• **Instructions for the task**:
Starting at the first line of the data, print every line up to and including the one with "position: relative; width: 984px;", but no pictures.

• **Collected data**:
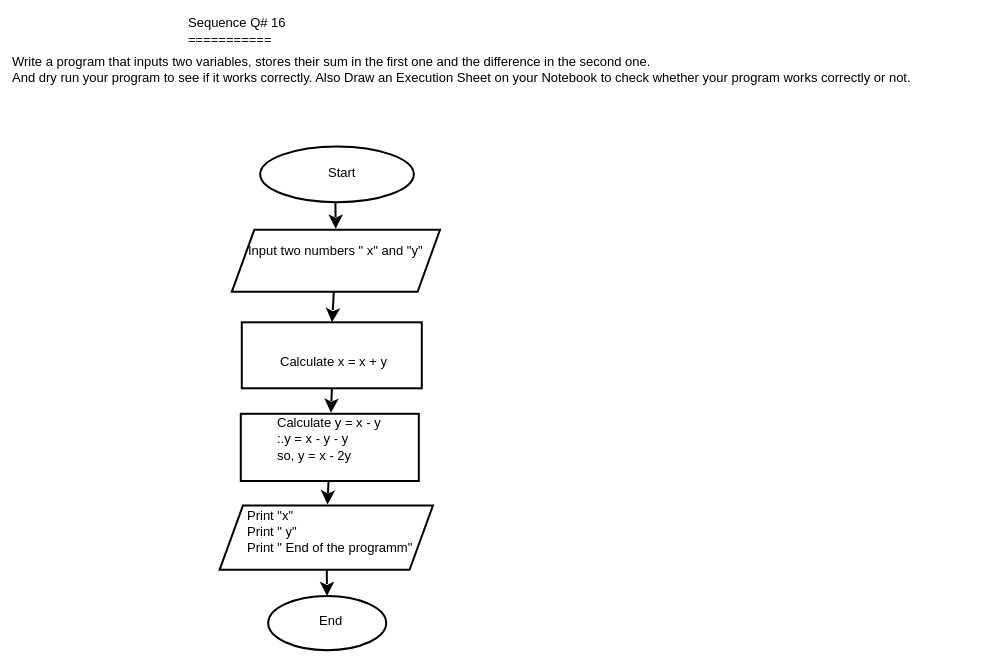
<!DOCTYPE html>
<html lang="en">
<head>
<meta charset="utf-8">
<title>Sequence Q# 16</title>
<style>
  :root { --ink: #000; --paper: #fff; }
  * { box-sizing: border-box; margin: 0; }
  body { width: 984px; height: 664px; overflow: hidden; background: var(--paper); }
  .sheet {
    position: relative; width: 984px; height: 664px; overflow: hidden;
    padding: 14px 12px 0; color: var(--ink); background: var(--paper);
    font: 13px/16px "Liberation Sans", Arial, sans-serif;
  }
  .title { padding-left: 176px; font-size: 13px; font-weight: 400; line-height: 17px; }
  .task { padding-top: 6px; white-space: nowrap; }
  .shapes { position: absolute; left: 0; top: 0; }
  .outline { fill: var(--paper); stroke: var(--ink); stroke-width: 2; }
  .arrow { stroke: var(--ink); stroke-width: 2; }
  .head { fill: var(--ink); }
  .node { position: absolute; white-space: nowrap; }
  .start { left: 328px; top: 165px; }
  .input { left: 248px; top: 243px; }
  .sum { left: 280px; top: 354px; }
  .difference { left: 277px; top: 415px; line-height: 16.4px; }
  .output { left: 247px; top: 508px; }
  .end { left: 319px; top: 613px; }
</style>
</head>
<body>
<main class="sheet">
  <header>
    <h1 class="title">Sequence Q# 16<br>===========</h1>
    <p class="task">Write a program that inputs two variables, stores their sum in the first one and the difference in the second one.<br>And dry run your program to see if it works correctly. Also Draw an Execution Sheet on your Notebook to check whether your program works correctly or not.</p>
  </header>

  <svg class="shapes" width="984" height="664" viewBox="0 0 984 664" aria-hidden="true">
    <defs>
      <path id="arrowhead" class="head" d="M0 0L-7.3 -14.5L0 -11L7.3 -14.5Z"/>
    </defs>
    <g class="outline">
      <ellipse cx="337" cy="174.3" rx="76.8" ry="27.9"/>
      <polygon points="254.3,229.8 440,229.8 417.6,291.8 231.8,291.8"/>
      <rect x="241.8" y="322.3" width="180" height="66"/>
      <rect x="240.8" y="413.8" width="178" height="67.2"/>
      <polygon points="243,505.4 433,505.4 409.6,569.8 219.6,569.8"/>
      <ellipse cx="327.2" cy="623.1" rx="59" ry="27.1"/>
    </g>
    <g class="arrow">
      <line x1="335.4" y1="202" x2="335.6" y2="217"/>
      <line x1="333.8" y1="292" x2="332.8" y2="310"/>
      <line x1="331.9" y1="388" x2="331.4" y2="401"/>
      <line x1="328.5" y1="481" x2="328" y2="493"/>
      <line x1="326.8" y1="570" x2="326.9" y2="584"/>
    </g>
    <use href="#arrowhead" transform="translate(335.7 228.8)"/>
    <use href="#arrowhead" transform="translate(332 322.3) rotate(4)"/>
    <use href="#arrowhead" transform="translate(331 412.8) rotate(2)"/>
    <use href="#arrowhead" transform="translate(327.5 504.4) rotate(2)"/>
    <use href="#arrowhead" transform="translate(327 596)"/>
  </svg>

  <p class="node start">Start</p>
  <p class="node input">Input two numbers " x" and "y"</p>
  <p class="node sum">Calculate x = x + y</p>
  <p class="node difference">Calculate y = x - y<br>:.y = x - y - y<br>so, y = x - 2y</p>
  <p class="node output">Print "x"<br>Print " y"<br>Print " End of the programm"</p>
  <p class="node end">End</p>
</main>
</body>
</html>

• **Your solution**:
<!DOCTYPE html>
<html lang="en">
<head>
<meta charset="utf-8">
<title>Sequence Q# 16</title>
<style>
  :root { --ink: #000; --paper: #fff; }
  * { box-sizing: border-box; margin: 0; }
  body { width: 984px; height: 664px; overflow: hidden; background: var(--paper); }
  .sheet {
    position: relative; width: 984px; height: 664px; overflow: hidden;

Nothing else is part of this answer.